*Problem to solve:* Which lines of the data contain the string "round"? Show each of them.

(Saved data entries)
*-*-*
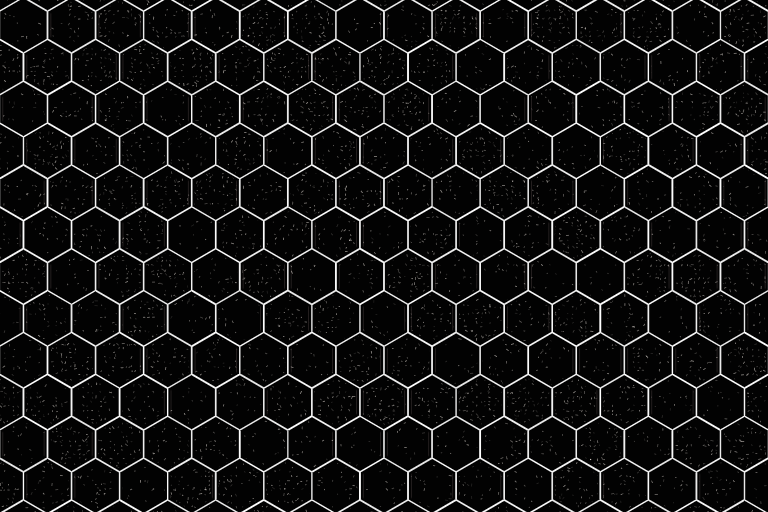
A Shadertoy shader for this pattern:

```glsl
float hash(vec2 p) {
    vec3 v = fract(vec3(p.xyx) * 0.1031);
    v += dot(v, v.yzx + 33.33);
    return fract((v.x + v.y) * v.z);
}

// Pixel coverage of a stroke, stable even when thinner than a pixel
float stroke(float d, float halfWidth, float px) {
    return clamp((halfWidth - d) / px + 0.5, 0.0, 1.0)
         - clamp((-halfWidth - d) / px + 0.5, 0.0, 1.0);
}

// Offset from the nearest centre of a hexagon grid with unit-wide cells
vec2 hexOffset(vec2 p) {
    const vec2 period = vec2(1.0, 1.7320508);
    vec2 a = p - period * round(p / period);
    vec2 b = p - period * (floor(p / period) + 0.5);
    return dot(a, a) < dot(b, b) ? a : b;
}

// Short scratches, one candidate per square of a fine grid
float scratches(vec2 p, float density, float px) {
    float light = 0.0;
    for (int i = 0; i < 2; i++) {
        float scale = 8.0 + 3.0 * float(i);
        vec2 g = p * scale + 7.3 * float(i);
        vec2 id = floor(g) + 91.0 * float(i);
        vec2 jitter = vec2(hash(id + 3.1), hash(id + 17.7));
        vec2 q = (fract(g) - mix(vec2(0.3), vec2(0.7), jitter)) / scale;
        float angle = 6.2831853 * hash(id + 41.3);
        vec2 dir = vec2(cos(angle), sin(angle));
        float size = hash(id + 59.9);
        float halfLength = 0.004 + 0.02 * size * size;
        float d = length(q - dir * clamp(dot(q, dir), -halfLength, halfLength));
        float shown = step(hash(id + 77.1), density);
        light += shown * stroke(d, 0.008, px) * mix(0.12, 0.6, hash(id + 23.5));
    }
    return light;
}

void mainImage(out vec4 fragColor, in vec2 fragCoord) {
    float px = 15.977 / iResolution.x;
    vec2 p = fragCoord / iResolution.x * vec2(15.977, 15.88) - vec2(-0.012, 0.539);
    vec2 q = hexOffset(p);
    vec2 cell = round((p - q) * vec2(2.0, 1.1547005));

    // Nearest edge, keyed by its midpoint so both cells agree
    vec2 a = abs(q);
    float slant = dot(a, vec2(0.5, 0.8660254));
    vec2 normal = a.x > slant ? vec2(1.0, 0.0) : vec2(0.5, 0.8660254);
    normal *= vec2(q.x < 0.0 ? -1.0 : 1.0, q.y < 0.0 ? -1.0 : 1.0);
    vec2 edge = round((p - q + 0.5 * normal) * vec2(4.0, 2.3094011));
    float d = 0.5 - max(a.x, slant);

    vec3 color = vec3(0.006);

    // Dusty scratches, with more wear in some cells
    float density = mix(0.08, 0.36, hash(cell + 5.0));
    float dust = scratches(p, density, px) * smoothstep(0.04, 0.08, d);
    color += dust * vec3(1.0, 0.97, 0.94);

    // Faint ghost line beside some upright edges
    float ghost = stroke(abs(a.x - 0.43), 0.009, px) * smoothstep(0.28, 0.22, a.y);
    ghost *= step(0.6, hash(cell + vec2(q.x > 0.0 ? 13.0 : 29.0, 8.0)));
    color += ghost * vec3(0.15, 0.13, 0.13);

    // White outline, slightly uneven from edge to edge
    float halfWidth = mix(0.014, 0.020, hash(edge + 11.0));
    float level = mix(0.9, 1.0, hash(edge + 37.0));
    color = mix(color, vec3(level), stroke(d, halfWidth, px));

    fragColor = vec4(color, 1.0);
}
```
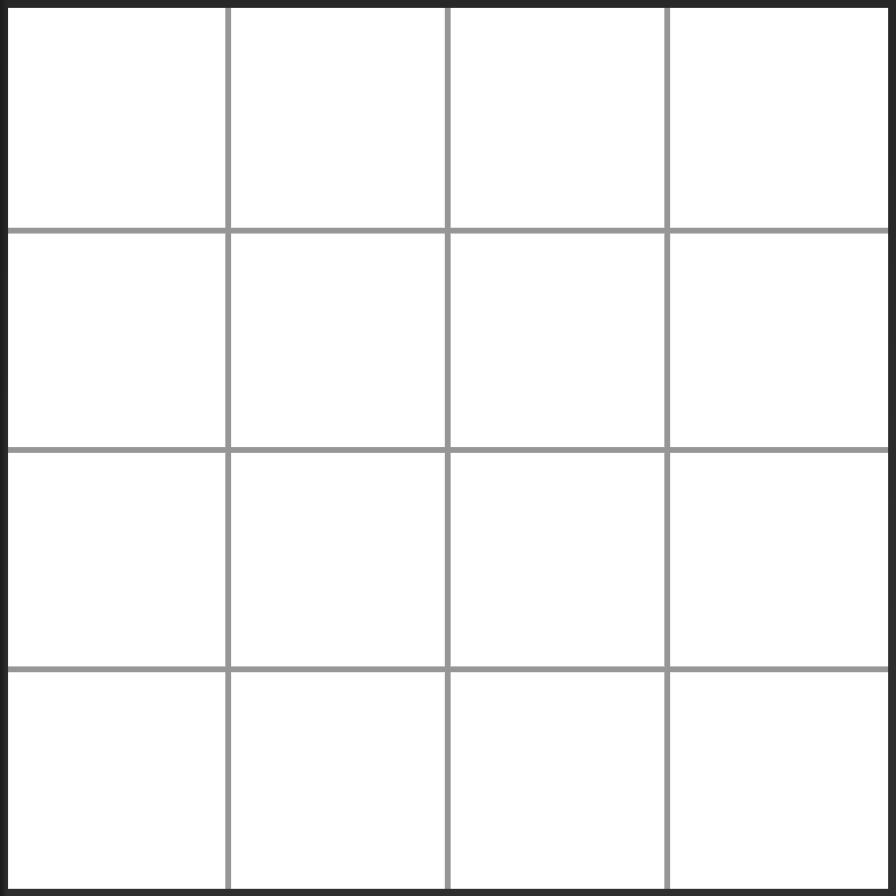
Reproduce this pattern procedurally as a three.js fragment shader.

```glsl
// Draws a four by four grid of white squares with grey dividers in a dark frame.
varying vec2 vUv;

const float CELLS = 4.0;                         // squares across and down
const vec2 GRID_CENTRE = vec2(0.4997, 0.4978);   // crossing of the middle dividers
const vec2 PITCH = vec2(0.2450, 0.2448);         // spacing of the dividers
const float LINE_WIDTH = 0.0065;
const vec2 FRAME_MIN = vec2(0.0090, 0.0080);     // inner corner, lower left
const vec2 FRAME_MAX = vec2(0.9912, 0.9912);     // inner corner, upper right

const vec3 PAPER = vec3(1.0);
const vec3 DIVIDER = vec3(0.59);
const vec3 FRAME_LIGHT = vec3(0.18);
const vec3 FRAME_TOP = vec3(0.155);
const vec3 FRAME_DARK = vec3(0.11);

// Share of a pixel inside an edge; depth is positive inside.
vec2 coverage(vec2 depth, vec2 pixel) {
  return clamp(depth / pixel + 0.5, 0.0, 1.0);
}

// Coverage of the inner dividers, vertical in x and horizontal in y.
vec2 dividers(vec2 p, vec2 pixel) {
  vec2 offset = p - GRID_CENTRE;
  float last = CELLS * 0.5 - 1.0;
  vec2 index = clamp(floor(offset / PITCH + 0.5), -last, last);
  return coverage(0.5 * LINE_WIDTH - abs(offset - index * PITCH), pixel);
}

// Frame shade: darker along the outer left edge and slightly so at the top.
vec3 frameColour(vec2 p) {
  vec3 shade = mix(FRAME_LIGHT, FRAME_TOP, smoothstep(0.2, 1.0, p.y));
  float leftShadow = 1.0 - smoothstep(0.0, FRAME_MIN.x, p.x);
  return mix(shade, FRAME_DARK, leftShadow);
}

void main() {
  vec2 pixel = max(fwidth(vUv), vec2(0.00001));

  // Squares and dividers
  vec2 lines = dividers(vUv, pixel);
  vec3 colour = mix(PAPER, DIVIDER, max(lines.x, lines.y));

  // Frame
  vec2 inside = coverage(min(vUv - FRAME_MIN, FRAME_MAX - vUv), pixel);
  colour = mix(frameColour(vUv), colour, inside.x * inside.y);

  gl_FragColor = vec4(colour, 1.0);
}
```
*-*-*
*Exercise response:*
    vec2 a = p - period * round(p / period);
    vec2 cell = round((p - q) * vec2(2.0, 1.1547005));
    vec2 edge = round((p - q + 0.5 * normal) * vec2(4.0, 2.3094011));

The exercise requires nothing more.